The following are links to treatment guidelines for front-line and salvage therapy developed by several centers of excellence in the management of WM. Because there is no established standard of treatment, these guidelines may vary somewhat from one center to another.
There are many different treatment options available for WM patients, and they are increasing as researchers discover more about the biology and genetics of the disease.
Treatment may consist of just one drug (single-agent therapy) or of two or more drugs (combination therapy). Most studies seem to indicate that combination therapies are more effective, resulting in better and/or longer-lasting responses.
A relapse or recurrence after treatment occurs when laboratory values and physical signs and symptoms begin to trend in a deteriorating direction. These signs and symptoms may be quite similar to those that led to initial treatment. At this point, patients and their hematologist-oncologists are confronted with choosing the next appropriate course of action, be it continued periodic monitoring or re-treatment, which is sometimes referred to as salvage therapy.
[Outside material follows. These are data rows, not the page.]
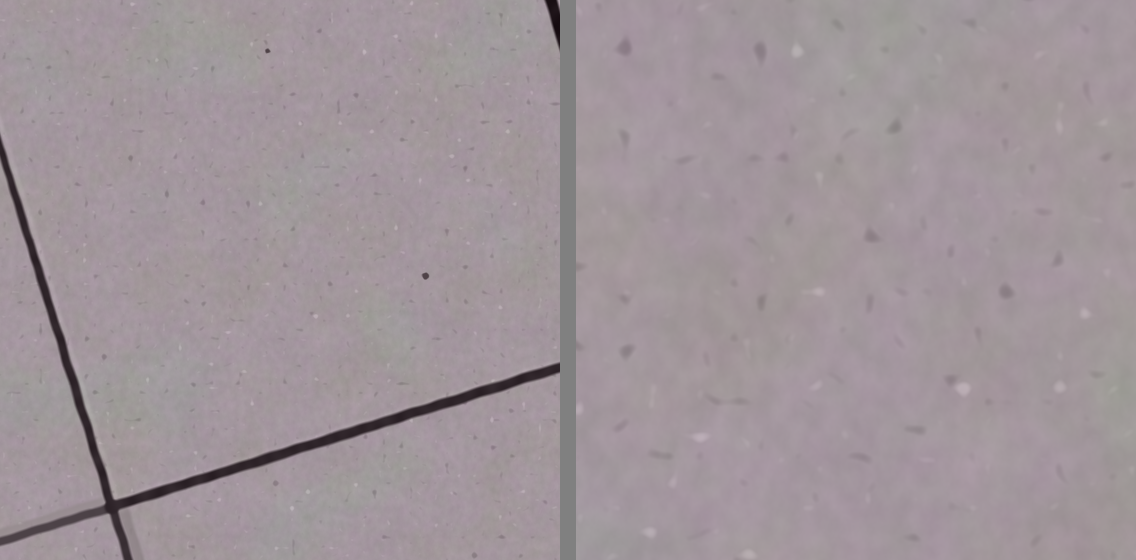
Left: the whole. Right: its middle third, enlarged.
Write a Shadertoy shader that draws this texture.

```glsl
// Large mauve-grey stone tiles, turned slightly, with dark narrow joints and fine grain.

vec2 hashGradient(vec2 cell) {
    vec3 h = fract(cell.xyx * vec3(0.1031, 0.1030, 0.0973));
    h += dot(h, h.yzx + 33.33);
    float angle = 6.2832 * fract((h.x + h.y) * h.z);
    return vec2(cos(angle), sin(angle));
}

// Gradient noise, roughly -0.7 to 0.7
float noise(vec2 p) {
    vec2 i = floor(p), f = fract(p);
    vec2 w = f * f * f * (f * (f * 6.0 - 15.0) + 10.0);
    vec2 e = vec2(0.0, 1.0);
    return mix(mix(dot(hashGradient(i), f), dot(hashGradient(i + e.yx), f - e.yx), w.x),
               mix(dot(hashGradient(i + e), f - e), dot(hashGradient(i + 1.0), f - 1.0), w.x), w.y);
}

float fbm(vec2 p) {
    float sum = 0.0, amplitude = 0.5;
    for (int i = 0; i < 4; i++) {
        sum += amplitude * noise(p);
        p = mat2(1.6, 1.2, -1.2, 1.6) * p + 7.3;
        amplitude *= 0.5;
    }
    return sum;
}

// Soft-edged coverage of a band of the given half width
float band(float distance, float halfWidth, float soft) {
    return 1.0 - smoothstep(halfWidth - soft, halfWidth + soft, abs(distance));
}

vec3 stone(vec2 p) {
    float warmth = smoothstep(-0.15, 0.3, fbm(p * 7.0 + 3.0));
    vec3 color = mix(vec3(0.640, 0.590, 0.622), vec3(0.632, 0.592, 0.598), warmth);
    color += vec3(-0.012, 0.014, -0.004) * smoothstep(0.1, 0.4, noise(p * 5.0 + 19.0));
    color += 0.035 * fbm(p * 13.0 + 11.0) + 0.05 * fbm(p * vec2(75.0, 60.0));
    color += vec3(0.016, -0.008, 0.018) * noise(p * 45.0 + 31.0);

    // Sparse dark pits and pale flecks
    color -= 0.10 * smoothstep(0.36, 0.62, noise(p * 62.0 + 5.0));
    color += 0.09 * smoothstep(0.40, 0.65, noise(p * 70.0 + 47.0));
    return color;
}

void mainImage(out vec4 fragColor, in vec2 fragCoord) {
    vec2 p = fragCoord / iResolution.xy;
    float soft = 0.0025 + 0.5 / iResolution.y;
    vec3 color = stone(p);

    // Tile axes, with the origin at the crossing of the joints
    vec2 q = mat2(0.955, -0.297, 0.297, 0.955) * (p - vec2(0.200, 0.095));
    vec2 tile = floor(q / 1.017 + 0.5);
    vec2 d = q - tile * 1.017;
    d += 0.0025 * vec2(noise(q.yx * 24.0), noise(q * 24.0 + 9.0));

    // Pale chamfers beside the joints
    float left = 1.0 - smoothstep(-0.02, 0.0, q.x);
    float below = 1.0 - smoothstep(-0.02, 0.0, q.y);
    float chamfer = max(band(d.x - 0.013, 0.004, 0.004) * 0.6,
                        band(d.y - 0.012, 0.003, 0.004) * 0.45);
    color += 0.07 * chamfer;
    color = mix(color, vec3(0.54, 0.50, 0.51), 0.75 * below * band(d.x - 0.018, 0.009, 0.004));
    color = mix(color, vec3(0.58, 0.54, 0.55), 0.75 * left * band(d.y - 0.015, 0.007, 0.004));

    // Joints: darker at the core, greyer where dust has settled
    float halfX = 0.0075 + 0.004 * tile.x - 0.0015 * smoothstep(0.3, 0.7, q.y);
    float jointX = band(d.x, halfX, soft);
    float jointY = band(d.y, 0.0088 - 0.001 * left, soft);
    vec3 grout = vec3(0.18, 0.14, 0.16) + 0.05 * noise(q * 40.0);
    vec3 dusty = vec3(0.32, 0.28, 0.30);
    color = mix(color, mix(grout, dusty, 0.85 * left), jointY);
    color = mix(color, mix(grout, dusty, 0.3 * below) - 0.08 * tile.x, jointX);
    color = mix(color, grout, 1.0 - smoothstep(0.009, 0.016, length(q)));

    // Two small dark specks
    for (int i = 0; i < 2; i++) {
        float k = float(i);
        vec2 offset = p - mix(vec2(0.478, 0.909), vec2(0.760, 0.507), k);
        float radius = length(offset) + 0.002 * noise(p * 150.0);
        float speck = 1.0 - smoothstep(0.002 + 0.002 * k, 0.006 + 0.002 * k, radius);
        color = mix(color, vec3(0.25, 0.20, 0.22), 0.85 * speck);
    }

    fragColor = vec4(color, 1.0);
}
```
The period after treatment when a WM patient has experienced either stabilization of disease, an improvement in disease status, or even, unfortunately, disease progression is called a “response”. While an improvement in disease status is sometimes commonly referred to as a “remission”, the preferred scientific terminology is “response”.
Complementary and Integrative Medicine consist of wellness-promoting treatments that complement conventional Western medical care and are used as adjuncts to mainstream cancer care. These are used primarily for symptom control and to enhance physical and emotional strength during and after mainstream cancer treatment. These treatments should be chosen based on consultation with a physician trained in integrative medicine who can help you decide on the care you need based on what’s right for you, considering the type of conventional cancer treatment you are receiving.
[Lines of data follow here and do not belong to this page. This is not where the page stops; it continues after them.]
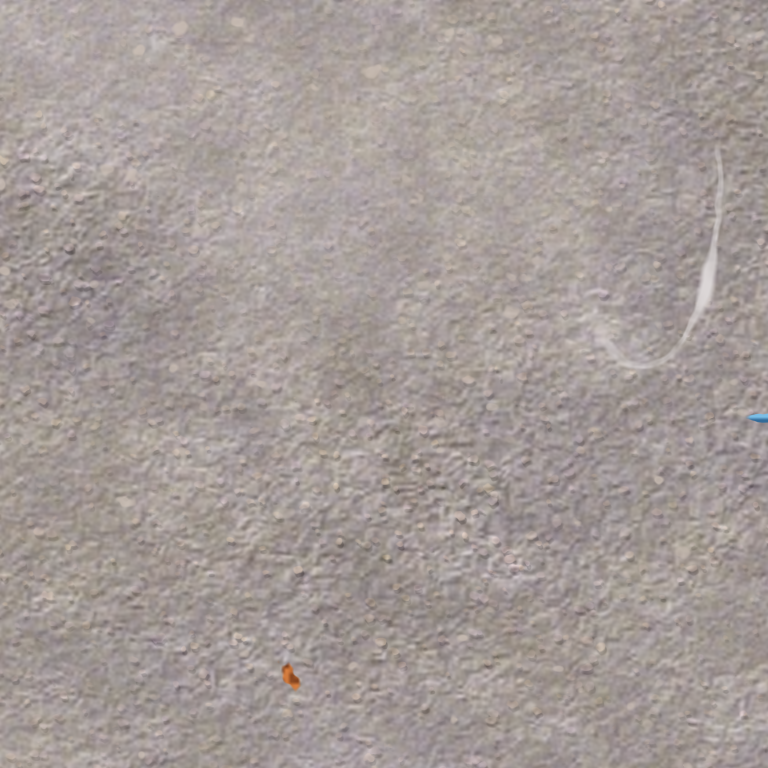
Write a WebGL 2 fragment shader that draws this texture.

```glsl
#version 300 es
precision highp float;
uniform vec2 u_resolution;
out vec4 fragColor;

float hash(vec2 p) {
  vec3 q = fract(p.xyx * 0.1031);
  q += dot(q, q.yzx + 33.33);
  return fract((q.x + q.y) * q.z);
}

float noise(vec2 p) {
  vec2 i = floor(p), f = fract(p);
  f = f * f * (3.0 - 2.0 * f);
  return mix(mix(hash(i), hash(i + vec2(1, 0)), f.x),
             mix(hash(i + vec2(0, 1)), hash(i + vec2(1, 1)), f.x), f.y);
}

float fbm(vec2 p) {
  float sum = 0.0, amp = 0.5;
  for (int i = 0; i < 4; i++) {
    sum += amp * noise(p);
    p = mat2(1.6, 1.2, -1.2, 1.6) * p + 17.3;
    amp *= 0.5;
  }
  return sum / 0.9375;
}

float blob(vec2 p, vec2 center, vec2 radius) {
  vec2 d = (p - center) / radius;
  return exp(-dot(d, d));
}

// Bumpy ground: grains slightly wider than tall
float groundHeight(vec2 p) {
  p += 0.008 * vec2(noise(p * 45.0), noise(p * 45.0 + 31.0));
  return 0.5 * noise(p * vec2(72, 95)) + 0.5 * noise(p * vec2(135, 170) + 9.0);
}

// Scattered pebbles: x is coverage, y is a random tone
vec2 pebbles(vec2 p, float cells, float density) {
  vec2 grid = p * cells, id = floor(grid), result = vec2(0);
  for (int y = -1; y <= 1; y++)
    for (int x = -1; x <= 1; x++) {
      vec2 cell = id + vec2(x, y);
      vec2 center = cell + vec2(hash(cell + 3.7), hash(cell + 51.2));
      float radius = mix(0.16, 0.4, pow(hash(cell + 80.4), 2.0));
      vec2 d = (grid - center) * vec2(0.85, 1.15);
      float wobble = 0.3 * (noise(grid * 3.0) - 0.5);
      float cover = 1.0 - smoothstep(radius - 0.14, radius + 0.1, length(d) + wobble);
      cover *= step(hash(cell + 121.9), density);
      if (cover > result.x) result = vec2(cover, hash(cell + 205.1));
    }
  return result;
}

// Worn chalk stroke along part of an ellipse
float chalk(vec2 p) {
  p += 0.004 * (vec2(noise(p * 60.0), noise(p * 60.0 + 8.0)) - 0.5);
  vec2 radii = vec2(0.099, 0.247), q = (p - vec2(0.838, 0.77)) / radii;
  float angle = atan(q.y, q.x);
  float dist = abs(dot(q, q) - 1.0) / (2.0 * length(q / radii) + 0.01);
  float thick = exp(-pow((angle + 0.62) / 0.18, 2.0));
  float width = 0.004 + 0.007 * thick + 0.005 * smoothstep(-1.5, -2.2, angle);
  float line = 1.0 - smoothstep(width * 0.35, width * 1.35, dist);
  float span = smoothstep(-2.6, -1.65, angle) * smoothstep(0.3, -0.1, angle);
  float gap = 1.0 - 0.6 * exp(-pow((angle + 1.15) / 0.14, 2.0));
  return line * span * gap * mix(0.3 + 0.65 * noise(p * 110.0), 1.0, thick);
}

void main() {
  vec2 uv = gl_FragCoord.xy / u_resolution;

  // Dusty smooth patches and coarse exposed patches
  float cloud = fbm(uv * vec2(4.0, 5.0) + 2.0) - 0.5;
  float patches = fbm(uv * vec2(15, 19) + 60.0) - 0.5;
  float dust = blob(uv, vec2(0.12, 0.95), vec2(0.3, 0.13))
             + blob(uv, vec2(0.43, 0.64), vec2(0.24, 0.17))
             + 0.5 * blob(uv, vec2(0.6, 0.83), vec2(0.3, 0.22));
  float coarse = blob(uv, vec2(0.57, 0.33), vec2(0.24, 0.2))
               + 0.8 * blob(uv, vec2(0.06, 0.72), vec2(0.17, 0.11));
  dust = clamp(dust + cloud * 0.8 + patches * 0.7, 0.0, 1.0);
  float rough = clamp(0.85 + 0.4 * coarse - 0.5 * dust + patches * 1.2, 0.35, 1.4);
  float tone = 0.605 + 0.052 * dust - 0.025 * coarse + 0.07 * cloud + 0.09 * patches;
  vec3 color = tone + vec3(0.023, -0.013, -0.024);

  // Relief lit from the upper left
  float height = groundHeight(uv);
  float relief = height - groundHeight(uv + vec2(-0.003, 0.004));
  color += rough * (0.2 * relief + 0.14 * (height - 0.5));
  color += 0.065 * (noise(uv * 210.0) - 0.5);

  // Ochre and mauve tints
  float tint = fbm(uv * 7.0 + 40.0) - 0.5 + 0.9 * (noise(uv * 80.0 + 7.0) - 0.5);
  color += tint * vec3(0.012, 0.008, -0.045);
  color.g += 0.025 * (noise(uv * 55.0 + 90.0) - 0.5);

  // Small stones with a soft shadow below
  vec2 shadow = pebbles(uv + vec2(-0.002, 0.005), 64.0, 0.3);
  vec2 stone = pebbles(uv, 64.0, 0.3);
  color -= 0.09 * rough * shadow.x * (1.0 - stone.x);
  color += rough * stone.x * mix(vec3(0.09, 0.065, 0.03), vec3(0.05, 0.035, 0.055), stone.y);
  vec2 chip = pebbles(uv + 5.3, 42.0, 0.05);
  color = mix(color, vec3(0.8, 0.75, 0.71), chip.x * (0.3 + 0.5 * chip.y));

  // Chalk stroke and its smudge
  color += 0.05 * blob(uv, vec2(0.785, 0.565), vec2(0.035, 0.03));
  color = mix(color, vec3(0.86, 0.84, 0.84), chalk(uv));

  // Rust-coloured leaf and a blue scrap
  vec2 leaf = (uv - vec2(0.378, 0.118)) / vec2(0.011, 0.016);
  float leafEdge = length(leaf + 0.35 * leaf.yx) + 0.7 * (noise(uv * 130.0) - 0.5);
  vec3 rust = mix(vec3(0.45, 0.22, 0.1), vec3(0.85, 0.5, 0.25), noise(uv * 150.0 + 4.0));
  color = mix(color, rust, 1.0 - smoothstep(0.6, 1.05, leafEdge));
  vec2 scrap = (uv - vec2(0.993, 0.456)) / vec2(0.02, 0.006);
  float scrapEdge = length(scrap) + 0.4 * (noise(uv * 160.0) - 0.5);
  vec3 blue = mix(vec3(0.2, 0.42, 0.6), vec3(0.48, 0.74, 0.9), smoothstep(-0.6, 0.3, scrap.y));
  color = mix(color, blue, 1.0 - smoothstep(0.75, 1.1, scrapEdge));

  fragColor = vec4(clamp(color, 0.0, 1.0), 1.0);
}
```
A side effect is any unfavorable or unintended sign, symptom, or disease associated with the use of a therapy. Most treatments for WM come with side effects, which may include one or more of the following: nausea or vomiting, constipation, diarrhea, low blood counts, hair loss, fatigue, infusion reactions, increased risk of infections, and neuropathy.
Watch and wait is not really a treatment but rather a philosophy to avoid treatment after diagnosis until it becomes necessary. The watch and wait approach to WM is based on the fact that it is an indolent cancer, and many patients experience slow disease progression with few symptoms over a period of months or even years. The advantage to this strategy is that a patient avoids for as long as possible the use of treatments which can have adverse side effects.
Patients should be treated when they have symptoms and not on the basis of blood test results alone. This applies not only to consideration of initial treatment but also to treatment following relapse, which is sometimes called salvage therapy. Many therapies have toxic side effects, and treating patients who don’t yet have symptoms may potentially have an adverse effect on quality of life and health that is worse than the disease itself at that point.